For a number of years, the school has offered co-mingled higher-level foreign language classes such that both honors and regular courses can be offered. Region 9 is a district with only one school; there is no option of closing the school.
Students’ success after Joel Barlow will depend on their understanding of technology and their ability to critically evaluate available technologies. Joel Barlow’s curriculum is based on developing the critical thinking skills necessary to function in a world of ever-changing technology and developing the communication skills required to thrive in tomorrow’s workforce. The three districts currently share an assistive technology specialist. As Region 9 grapples with its declining enrollment, partnering with area colleges and universities to meet the program needs of a smaller student body may become a solution as we strive to improve what is already one of the state’s premier high schools.
We are fortunate to be located close to several universities; partnership opportunities that will meet the needs of students desiring to enroll in advanced placement and college-level courses should be explored as a possible pathway for right- sizing Joel Barlow High School.
Why should voters choose me?
For nearly 18 years I have served on the Region 9 Board of Education as a member, chairperson, vice chairperson, treasurer and secretary. I have been the chair of the Negotiations Committee which has successfully negotiated 20 contracts with the certified and noncertified staff.

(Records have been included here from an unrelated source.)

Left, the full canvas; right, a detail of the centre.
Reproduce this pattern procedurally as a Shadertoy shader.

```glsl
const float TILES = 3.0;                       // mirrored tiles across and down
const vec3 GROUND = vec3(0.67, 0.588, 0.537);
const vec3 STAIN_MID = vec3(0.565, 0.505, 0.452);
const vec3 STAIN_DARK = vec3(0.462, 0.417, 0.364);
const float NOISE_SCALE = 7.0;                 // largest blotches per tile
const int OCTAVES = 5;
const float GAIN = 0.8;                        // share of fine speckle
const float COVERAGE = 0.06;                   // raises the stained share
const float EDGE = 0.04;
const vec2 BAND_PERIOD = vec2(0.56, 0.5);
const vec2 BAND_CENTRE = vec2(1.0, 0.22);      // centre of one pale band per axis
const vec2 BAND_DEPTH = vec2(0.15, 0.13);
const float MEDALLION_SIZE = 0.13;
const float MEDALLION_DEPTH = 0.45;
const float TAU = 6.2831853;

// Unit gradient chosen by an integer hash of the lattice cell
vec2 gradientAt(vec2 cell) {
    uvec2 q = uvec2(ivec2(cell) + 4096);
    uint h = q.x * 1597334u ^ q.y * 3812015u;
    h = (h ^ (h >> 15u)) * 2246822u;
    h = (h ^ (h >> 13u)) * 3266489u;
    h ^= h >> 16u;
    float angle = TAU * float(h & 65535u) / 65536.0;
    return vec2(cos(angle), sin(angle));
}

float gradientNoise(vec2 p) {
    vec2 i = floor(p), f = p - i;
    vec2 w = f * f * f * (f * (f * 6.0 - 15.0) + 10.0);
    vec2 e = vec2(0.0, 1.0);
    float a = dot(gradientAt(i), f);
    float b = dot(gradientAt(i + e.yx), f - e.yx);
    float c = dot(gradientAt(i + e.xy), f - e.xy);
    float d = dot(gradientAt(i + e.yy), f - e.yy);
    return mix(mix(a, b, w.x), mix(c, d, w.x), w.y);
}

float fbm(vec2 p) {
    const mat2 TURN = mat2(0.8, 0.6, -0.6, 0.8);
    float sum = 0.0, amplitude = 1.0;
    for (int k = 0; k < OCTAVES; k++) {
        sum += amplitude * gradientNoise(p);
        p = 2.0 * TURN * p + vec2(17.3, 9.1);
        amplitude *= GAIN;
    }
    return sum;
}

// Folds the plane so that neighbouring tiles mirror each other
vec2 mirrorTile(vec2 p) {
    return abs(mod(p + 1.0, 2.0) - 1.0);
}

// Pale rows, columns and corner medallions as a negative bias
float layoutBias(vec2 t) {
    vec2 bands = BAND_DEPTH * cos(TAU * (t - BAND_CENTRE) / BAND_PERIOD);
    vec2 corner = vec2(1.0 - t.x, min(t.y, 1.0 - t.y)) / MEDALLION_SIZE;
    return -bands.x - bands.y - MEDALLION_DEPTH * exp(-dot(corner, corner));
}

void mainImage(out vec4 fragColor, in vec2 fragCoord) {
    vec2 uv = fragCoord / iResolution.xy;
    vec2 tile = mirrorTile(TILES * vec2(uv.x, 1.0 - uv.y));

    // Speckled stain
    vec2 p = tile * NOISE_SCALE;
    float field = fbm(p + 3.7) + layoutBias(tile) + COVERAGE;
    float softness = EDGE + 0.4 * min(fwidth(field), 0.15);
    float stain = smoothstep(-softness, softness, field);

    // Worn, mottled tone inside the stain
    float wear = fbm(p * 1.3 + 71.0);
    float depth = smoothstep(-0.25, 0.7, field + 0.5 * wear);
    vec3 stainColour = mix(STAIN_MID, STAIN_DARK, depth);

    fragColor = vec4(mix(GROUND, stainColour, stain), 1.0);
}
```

The recently negotiated contract with the Joel Barlow Education Association includes the provision for mandatory choice of a High Deductible Health Plan in the second and third years of
the contract. This agreement will save the District in excess of $300,000 dollars and provide savings for teachers as well.
My committee work for the board has included work on the Tri-Board Insurance Committee, Facility and Fields Committee, Superintendent Evaluation Committee and Curriculum Committee. Over the course of my service I have worked tirelessly with the administration and fellow board members in creating policy and reviewing and approving program improvements that have advanced and enriched the quality of education for our children.
I take seriously the dual role of the Region 9 board as both a Board of Education and Board of Finance. Assisting the administration in attaining the mission of Joel Barlow High School of a rigorous, dynamic education that respects the diversity of student aspirations has been a privilege for me.
Being a responsible and fiscally conservative steward of the public’s funds guides my thinking as we strive to make the high school a place where students gain the knowledge and skills they need to navigate in this ever-changing world.
As a board member, I do not want to tell the administration a specific number of positions to reduce or make a drastic budget cut in one year. I will continue to work with the administration and department chairs to create a long-term plan that when necessary gradually eliminates class sections and teaching positions without creating extremely large class sizes.
We have some tough decisions ahead of us. Jointly, we will make a plan that works for the taxpayers, students and teachers. I do not think one of the schools needs to be closed at this time.
I think the administration and faculty are innovative using technology and trying new ways of incorporating it into the classroom. I believe there are more opportunities to seek creative ways to do more with less. As we continue to address falling enrollment and easing the community’s tax burden, we may need to consider more televised, college campus and computer-based courses to offer our students the advanced options they want.
I will continue to work with the administration to balance the costs of special needs education with other costs. Special education costs will continue to increase, and state funding is always a concern. We need to provide for special needs education costs without sacrificing other areas of the educational program.